Since my startling encounter with a Monarch butterfly last week, I've discovered that there have been several sightings in the Home Counties. The explanation is that some enterprising company has started importing live Monarch to be released at weddings. Hmm. At least the sturdy Monarchs will stand a better chance than the frail Large Whites released en masse at the Rolling Stones' free concert in Hyde Park in 1969. I honestly can't remember if I was there or not (that's the Sixties for you). If I was, I was certainly mooching somewhere on the outer periphery, seeing nothing of the action and hearing only the distorted boom of distant rock. So I was spared that sorry business when Jagger read from Shelley's Adonais, in memory of the late Brian Jones - and the butterflies were released...
The Stones - rock 'n' roll rebels that they were - were flouting Royal Park regulations, which insisted that any released butterflies should be sterilised (how?) and must on no account be of the species Pieris Brassica, the Large (or 'Cabbage') White. The Rolling Stones' people had acquired some 2,500 Large Whites, but by the time of the release all but a few hundred were dead from lack of air. The butterflies, noted Charlie Watts later, were 'a bit sad, there were casualties, it was like the Somme'. Most of those that managed to take to the air were soon flopping to the ground to die...
These are the lines that Jagger read on that day:
'Peace, peace! he is not dead, he doth not sleep
He hath awakened from the dream of life
'Tis we, who lost in stormy visions, keep
With phantoms an unprofitable strife,
And in mad trance, strike with our spirit's knife
Invulnerable nothings. — We decay
Like corpses in a charnel; fear and grief
Convulse us and consume us day by day,
And cold hopes swarm like worms within our living clay.
The One remains, the many change and pass;
Heaven's light forever shines, Earth's shadows fly;
Life, like a dome of many-coloured glass,
Stains the white radiance of Eternity,
Until Death tramples it to fragments. — Die,
If thou wouldst be with that which thou dost seek!
Follow where all is fled!'

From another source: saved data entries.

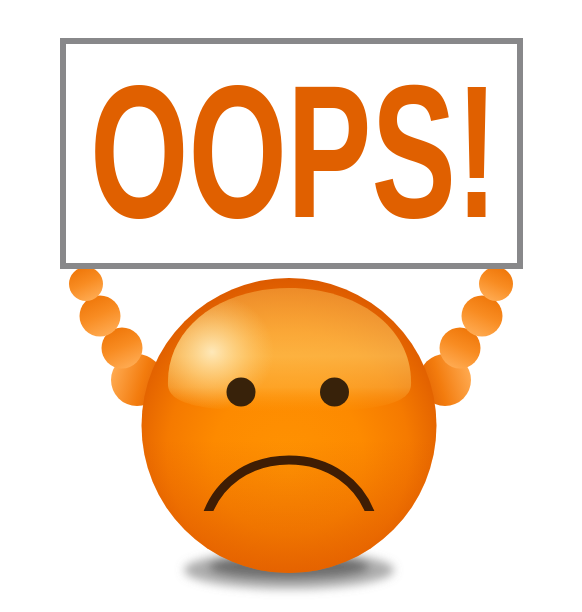
<!DOCTYPE html>
<html lang="en">
<head>
<meta charset="utf-8">
<title>Oops!</title>
<style>
:root {
  --paper: #ffffff;
  --lettering: #e06000;
  --frame: #88888a;
  --features: #3f1d04;
  --eyes: #38220a;
}
html, body { margin: 0; background: var(--paper); overflow: hidden; }
.canvas { display: block; width: 582px; height: 612px; }
.board { fill: var(--paper); stroke: var(--frame); stroke-width: 6; }
.message { fill: var(--lettering); font: bold 189px "Liberation Sans", Arial, sans-serif; }
.eye { fill: var(--eyes); }
.mouth { fill: none; stroke: var(--features); stroke-width: 9; }
</style>
</head>
<body>
<svg class="canvas" viewBox="0 0 582 612" role="img" aria-label="Sad orange face holding up a sign that says Oops!">
  <defs>
    <radialGradient id="ball" gradientUnits="userSpaceOnUse" cx="288" cy="446" r="168" fx="288" fy="470">
      <stop offset="0" stop-color="#ff9302"/>
      <stop offset=".45" stop-color="#fd8a00"/>
      <stop offset=".72" stop-color="#f57a00"/>
      <stop offset=".9" stop-color="#e56500"/>
      <stop offset="1" stop-color="#dc5a00"/>
    </radialGradient>
    <linearGradient id="rim" x1="0" y1="0" x2="0" y2="1">
      <stop offset=".55" stop-color="#d84f00" stop-opacity="0"/>
      <stop offset="1" stop-color="#d84f00" stop-opacity=".55"/>
    </linearGradient>
    <linearGradient id="gloss" gradientUnits="userSpaceOnUse" x1="0" y1="288" x2="0" y2="412">
      <stop offset="0" stop-color="#ffc860" stop-opacity=".42"/>
      <stop offset=".55" stop-color="#ffcf66" stop-opacity=".62"/>
      <stop offset=".8" stop-color="#ffc65a" stop-opacity=".42"/>
      <stop offset="1" stop-color="#ffa420" stop-opacity="0"/>
    </linearGradient>
    <radialGradient id="shine">
      <stop offset="0" stop-color="#fff3cf" stop-opacity=".85"/>
      <stop offset=".45" stop-color="#ffe6a8" stop-opacity=".5"/>
      <stop offset="1" stop-color="#ffd480" stop-opacity="0"/>
    </radialGradient>
    <linearGradient id="bead" x1=".2" y1="0" x2=".65" y2="1">
      <stop offset="0" stop-color="#ee7406"/>
      <stop offset=".5" stop-color="#f88c22"/>
      <stop offset="1" stop-color="#ffab52"/>
    </linearGradient>
    <linearGradient id="shoulder" x1="0" y1=".35" x2="1" y2=".65">
      <stop offset="0" stop-color="#ffab52"/>
      <stop offset=".6" stop-color="#f37c0e"/>
      <stop offset="1" stop-color="#e06000"/>
    </linearGradient>
    <filter id="soft" x="-20%" y="-60%" width="140%" height="220%"><feGaussianBlur stdDeviation="5"/></filter>
    <clipPath id="gloss-area">
      <path id="gloss-shape" d="M168 385C166 328 220 288 289 288S413 328 411 385C410 402 385 412 289 412S169 402 168 385Z"/>
    </clipPath>
    <clipPath id="mouth-cut"><rect x="190" y="445" width="200" height="66"/></clipPath>
    <g id="arm">
      <circle cx="137" cy="380" r="26" fill="url(#shoulder)"/>
      <circle cx="122" cy="348" r="20.5" fill="url(#bead)"/>
      <circle cx="100" cy="316" r="20.5" fill="url(#bead)"/>
      <circle cx="86" cy="284" r="17" fill="url(#bead)"/>
    </g>
  </defs>

  <rect width="582" height="612" fill="#fff"/>

  <g id="ground-shadow" filter="url(#soft)">
    <ellipse cx="289" cy="570" rx="105" ry="19" fill="#777" opacity=".6"/>
    <ellipse cx="289" cy="567" rx="80" ry="12" fill="#444" opacity=".6"/>
  </g>

  <g id="arms">
    <use href="#arm"/>
    <use href="#arm" transform="translate(582 0) scale(-1 1)"/>
  </g>

  <g id="sign">
    <rect class="board" x="63" y="41" width="457" height="225"/>
    <text class="message" x="90" y="217" textLength="408" lengthAdjust="spacingAndGlyphs">OOPS!</text>
  </g>

  <g id="face">
    <circle cx="289" cy="425.5" r="147.5" fill="url(#ball)"/>
    <circle cx="289" cy="425.5" r="147.5" fill="url(#rim)"/>
    <use href="#gloss-shape" fill="url(#gloss)"/>
    <g clip-path="url(#gloss-area)">
      <ellipse cx="212" cy="352" rx="62" ry="58" fill="url(#shine)"/>
    </g>
    <circle class="eye" cx="241" cy="392" r="14.5"/>
    <circle class="eye" cx="334.5" cy="392" r="14.5"/>
    <path class="mouth" clip-path="url(#mouth-cut)" d="M206 518C217 483 249 460 289 460S361 483 372 518"/>
  </g>
</svg>
</body>
</html>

In a rare moment of humility and sound judgment, Shelley wrote, after inviting the ailing Keats to stay with him at Pisa, 'I am aware indeed that I am nourishing a rival who will far surpass me
and this is an additional motive & will be an added pleasure.' Indeed.